SUPPLIED MATERIAL:
------------------------------------
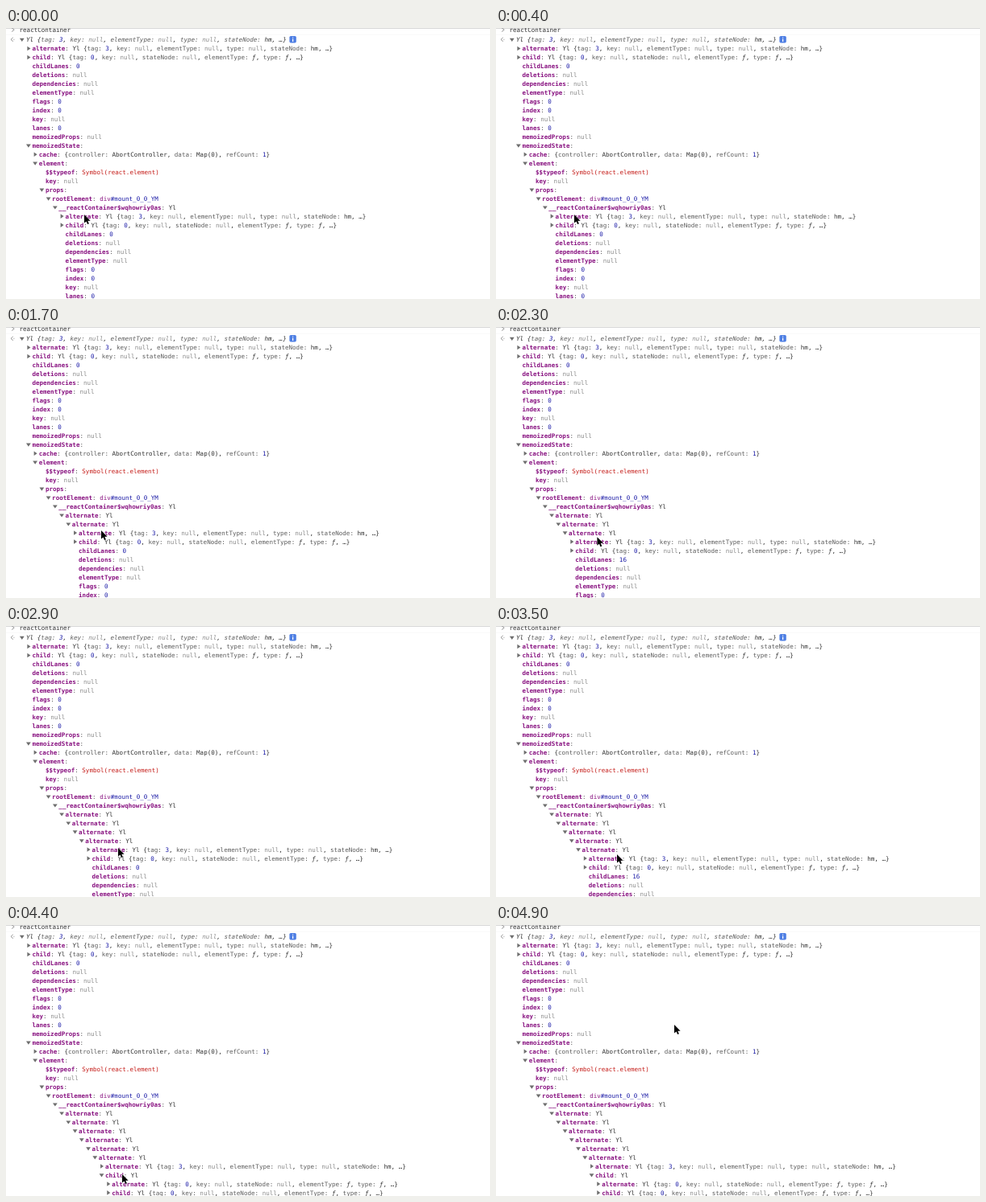
Animation, 600 px wide and 337 px high, one loop 5000 ms. Source, as an HTML page:

```html
<!DOCTYPE html>
<html lang="en">
<head>
<meta charset="utf-8">
<style>
  html, body { margin: 0; width: 100%; height: 100%; overflow: hidden; background: #fff; }
  svg { display: block; width: 600px; height: 337px; }
  text { font: 7.55px "DejaVu Sans Mono", monospace; fill: #303030; text-rendering: geometricPrecision; }
  .name { font-weight: bold; fill: #881280; }
  .field { fill: #5c5c5c; }
  .null { fill: #8a8a8a; }
  .num { fill: #1a1aa6; }
  .sym { fill: #c41a16; }
  .tag { fill: #881280; }
  .it { font-style: italic; }
  .mark { fill: #6e6e6e; }
  .line { fill: none; stroke: #8c8c8c; stroke-width: .9; }
</style>
</head>
<body>
<svg viewBox="0 0 600 337">
  <path d="M0 .5H600" stroke="#d8d8d8"/>
  <path d="M0 8.2H600" stroke="#f6f6f6" stroke-width=".7"/>
  <path class="line" d="M7.2 0L10.2 2.2 7.2 4.6"/>
  <path class="line" d="M8.8 11.8L6 14.3 8.8 16.8M9.4 14.3h1"/>
  <text x="16.5" y="4.7">reactContainer</text>
  <g id="tree"></g>
  <rect x="351.4" y="10" width="8.4" height="8.4" rx="1.6" fill="#4f7fe3"/>
  <path d="M355.6 13.4v3.6M355.6 11.4v1.1" stroke="#fff" stroke-width="1.2"/>
  <path id="cursor" d="M0 0V10.6L2.5 8.4 4.1 12.1 5.9 11.3 4.3 7.7H7.6Z" stroke="#fff" stroke-width=".8" paint-order="stroke"/>
</svg>
<script>
const CHAR = 4.545, INDENT = 8.24, ROW = 10.98, LOOP = 5000;
const ROOT = 'Yl {tag: 3, key: null, elementType: null, type: null, stateNode: hm, …}';
const FN = 'Yl {tag: 0, key: null, stateNode: null, elementType: ƒ, type: ƒ, …}';
const tree = document.getElementById('tree');
const cursor = document.getElementById('cursor');

// when each nested "alternate" opens, then when "child" opens
const opens = [500, 1100, 2100, 2700, 3300, 3900];
const childOpens = 4300;

// pointer stops: time, x, y
const stops = [
  [0, 97, 232], [500, 97, 232], [800, 107, 242], [1100, 107, 242],
  [1500, 118, 253], [2100, 118, 253], [2400, 128, 264], [2700, 128, 264],
  [2900, 139, 276], [3300, 139, 276], [3500, 150, 284], [3900, 151, 286],
  [4200, 144, 310], [4600, 144, 310], [4900, 221, 124], [5000, 221, 124]
];

const kinds = [
  [/^null$/, 'null'], [/^\d+$/, 'num'], [/^#/, 'num'], [/^div$/, 'tag'],
  [/^Symbol/, 'sym'], [/:$/, 'field'], [/^ƒ$/, 'it']
];
const tokens = /Symbol.*|Map\(0\)|#\w+|\w+:|\w+|[^\s\w]/g;

function span(x, col, str, cls) {
  return `<tspan x="${(x + col * CHAR).toFixed(2)}" class="${cls}">${str}</tspan>`;
}

function value(x, col, str) {
  return [...str.matchAll(tokens)].map(m => {
    const kind = kinds.find(k => k[0].test(m[0]));
    return span(x, col + m.index, m[0], kind ? kind[1] : '');
  }).join('');
}

function marker(x, y, open) {
  const d = open ? `M${x - 7.4} ${y - 4.5}h5.8l-2.9 4.2z` : `M${x - 6} ${y - 5.6}v5.6l4-2.8z`;
  return `<path class="mark" d="${d}"/>`;
}

function build(depth, childOpen) {
  let y = 17.3;
  let out = marker(24.3, y, true) + `<text class="it" y="${y}">${value(25, 0, ROOT)}</text>`;

  // mark: '' leaf, '+' closed, '-' open
  function row(level, name, val = '', mark = '') {
    const x = 32.4 + level * INDENT, n = name.length;
    y += ROW;
    if (y > 345) return;
    if (mark) out += marker(x, y, mark === '-');
    out += `<text y="${y.toFixed(2)}">${span(x, 0, name, 'name')}${span(x, n, ':', 'field')}${value(x, n + 2, val)}</text>`;
  }
  function fields(level, lanes) {
    row(level, 'childLanes', lanes);
    for (const s of ['deletions', 'dependencies', 'elementType']) row(level, s, 'null');
    row(level, 'flags', '0');
    row(level, 'index', '0');
    row(level, 'key', 'null');
    row(level, 'lanes', '0');
  }

  row(0, 'alternate', ROOT, '+');
  row(0, 'child', FN, '+');
  fields(0, '0');
  row(0, 'memoizedProps', 'null');
  row(0, 'memoizedState', '', '-');
  row(1, 'cache', '{controller: AbortController, data: Map(0), refCount: 1}', '+');
  row(1, 'element', '', '-');
  row(2, '$$typeof', 'Symbol(react.element)');
  row(2, 'key', 'null');
  row(2, 'props', '', '-');
  row(3, 'rootElement', 'div#mount_0_0_YM', '-');
  row(4, '__reactContainer$wqhowriy0as', 'Yl', '-');
  for (let i = 0; i < depth; i++) row(5 + i, 'alternate', 'Yl', '-');
  const level = 5 + depth;
  row(level, 'alternate', ROOT, '+');
  if (childOpen) {
    row(level, 'child', 'Yl', '-');
    row(level + 1, 'alternate', FN, '+');
    row(level + 1, 'child', FN, '+');
  } else {
    row(level, 'child', FN, '+');
  }
  fields(level, depth % 2 ? '16' : '0');
  return out;
}

function pointer(t) {
  const i = stops.findIndex(s => s[0] > t);
  const [t0, x0, y0] = stops[i - 1], [t1, x1, y1] = stops[i];
  const p = (t - t0) / (t1 - t0), e = p * p * (3 - 2 * p);
  return [x0 + (x1 - x0) * e, y0 + (y1 - y0) * e];
}

let shown = '';
const start = performance.now();
function draw(now) {
  const t = Math.floor(Math.max(0, now - start) % LOOP / 100) * 100;
  const depth = opens.filter(o => o <= t).length, childOpen = t >= childOpens;
  const state = depth + ' ' + childOpen;
  if (state !== shown) {
    tree.innerHTML = build(depth, childOpen);
    shown = state;
  }
  cursor.setAttribute('transform', `translate(${pointer(t)})`);
  requestAnimationFrame(draw);
}
draw(start);
</script>
</body>
</html>
```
------------------------------------
Repeat the entries exactly. Any picture is to be left out.

Animation, 600 px wide and 337 px high, one loop 5000 ms. Source, as an HTML page:

```html
<!DOCTYPE html>
<html lang="en">
<head>
<meta charset="utf-8">
<style>
  html, body { margin: 0; width: 100%; height: 100%; overflow: hidden; background: #fff; }
  svg { display: block; width: 600px; height: 337px; }
  text { font: 7.55px "DejaVu Sans Mono", monospace; fill: #303030; text-rendering: geometricPrecision; }
  .name { font-weight: bold; fill: #881280; }
  .field { fill: #5c5c5c; }
  .null { fill: #8a8a8a; }
  .num { fill: #1a1aa6; }
  .sym { fill: #c41a16; }
  .tag { fill: #881280; }
  .it { font-style: italic; }
  .mark { fill: #6e6e6e; }
  .line { fill: none; stroke: #8c8c8c; stroke-width: .9; }
</style>
</head>
<body>
<svg viewBox="0 0 600 337">
  <path d="M0 .5H600" stroke="#d8d8d8"/>
  <path d="M0 8.2H600" stroke="#f6f6f6" stroke-width=".7"/>
  <path class="line" d="M7.2 0L10.2 2.2 7.2 4.6"/>
  <path class="line" d="M8.8 11.8L6 14.3 8.8 16.8M9.4 14.3h1"/>
  <text x="16.5" y="4.7">reactContainer</text>
  <g id="tree"></g>
  <rect x="351.4" y="10" width="8.4" height="8.4" rx="1.6" fill="#4f7fe3"/>
  <path d="M355.6 13.4v3.6M355.6 11.4v1.1" stroke="#fff" stroke-width="1.2"/>
  <path id="cursor" d="M0 0V10.6L2.5 8.4 4.1 12.1 5.9 11.3 4.3 7.7H7.6Z" stroke="#fff" stroke-width=".8" paint-order="stroke"/>
</svg>
<script>
const CHAR = 4.545, INDENT = 8.24, ROW = 10.98, LOOP = 5000;
const ROOT = 'Yl {tag: 3, key: null, elementType: null, type: null, stateNode: hm, …}';
const FN = 'Yl {tag: 0, key: null, stateNode: null, elementType: ƒ, type: ƒ, …}';
const tree = document.getElementById('tree');
const cursor = document.getElementById('cursor');

// when each nested "alternate" opens, then when "child" opens
const opens = [500, 1100, 2100, 2700, 3300, 3900];
const childOpens = 4300;

// pointer stops: time, x, y
const stops = [
  [0, 97, 232], [500, 97, 232], [800, 107, 242], [1100, 107, 242],
  [1500, 118, 253], [2100, 118, 253], [2400, 128, 264], [2700, 128, 264],
  [2900, 139, 276], [3300, 139, 276], [3500, 150, 284], [3900, 151, 286],
  [4200, 144, 310], [4600, 144, 310], [4900, 221, 124], [5000, 221, 124]
];

const kinds = [
  [/^null$/, 'null'], [/^\d+$/, 'num'], [/^#/, 'num'], [/^div$/, 'tag'],
  [/^Symbol/, 'sym'], [/:$/, 'field'], [/^ƒ$/, 'it']
];
const tokens = /Symbol.*|Map\(0\)|#\w+|\w+:|\w+|[^\s\w]/g;

function span(x, col, str, cls) {
  return `<tspan x="${(x + col * CHAR).toFixed(2)}" class="${cls}">${str}</tspan>`;
}

function value(x, col, str) {
  return [...str.matchAll(tokens)].map(m => {
    const kind = kinds.find(k => k[0].test(m[0]));
    return span(x, col + m.index, m[0], kind ? kind[1] : '');
  }).join('');
}

function marker(x, y, open) {
  const d = open ? `M${x - 7.4} ${y - 4.5}h5.8l-2.9 4.2z` : `M${x - 6} ${y - 5.6}v5.6l4-2.8z`;
  return `<path class="mark" d="${d}"/>`;
}

function build(depth, childOpen) {
  let y = 17.3;
  let out = marker(24.3, y, true) + `<text class="it" y="${y}">${value(25, 0, ROOT)}</text>`;

  // mark: '' leaf, '+' closed, '-' open
  function row(level, name, val = '', mark = '') {
    const x = 32.4 + level * INDENT, n = name.length;
    y += ROW;
    if (y > 345) return;
    if (mark) out += marker(x, y, mark === '-');
    out += `<text y="${y.toFixed(2)}">${span(x, 0, name, 'name')}${span(x, n, ':', 'field')}${value(x, n + 2, val)}</text>`;
  }
  function fields(level, lanes) {
    row(level, 'childLanes', lanes);
    for (const s of ['deletions', 'dependencies', 'elementType']) row(level, s, 'null');
    row(level, 'flags', '0');
    row(level, 'index', '0');
    row(level, 'key', 'null');
    row(level, 'lanes', '0');
  }

  row(0, 'alternate', ROOT, '+');
  row(0, 'child', FN, '+');
  fields(0, '0');
  row(0, 'memoizedProps', 'null');
  row(0, 'memoizedState', '', '-');
  row(1, 'cache', '{controller: AbortController, data: Map(0), refCount: 1}', '+');
  row(1, 'element', '', '-');
  row(2, '$$typeof', 'Symbol(react.element)');
  row(2, 'key', 'null');
  row(2, 'props', '', '-');
  row(3, 'rootElement', 'div#mount_0_0_YM', '-');
  row(4, '__reactContainer$wqhowriy0as', 'Yl', '-');
  for (let i = 0; i < depth; i++) row(5 + i, 'alternate', 'Yl', '-');
  const level = 5 + depth;
  row(level, 'alternate', ROOT, '+');
  if (childOpen) {
    row(level, 'child', 'Yl', '-');
    row(level + 1, 'alternate', FN, '+');
    row(level + 1, 'child', FN, '+');
  } else {
    row(level, 'child', FN, '+');
  }
  fields(level, depth % 2 ? '16' : '0');
  return out;
}

function pointer(t) {
  const i = stops.findIndex(s => s[0] > t);
  const [t0, x0, y0] = stops[i - 1], [t1, x1, y1] = stops[i];
  const p = (t - t0) / (t1 - t0), e = p * p * (3 - 2 * p);
  return [x0 + (x1 - x0) * e, y0 + (y1 - y0) * e];
}

let shown = '';
const start = performance.now();
function draw(now) {
  const t = Math.floor(Math.max(0, now - start) % LOOP / 100) * 100;
  const depth = opens.filter(o => o <= t).length, childOpen = t >= childOpens;
  const state = depth + ' ' + childOpen;
  if (state !== shown) {
    tree.innerHTML = build(depth, childOpen);
    shown = state;
  }
  cursor.setAttribute('transform', `translate(${pointer(t)})`);
  requestAnimationFrame(draw);
}
draw(start);
</script>
</body>
</html>
```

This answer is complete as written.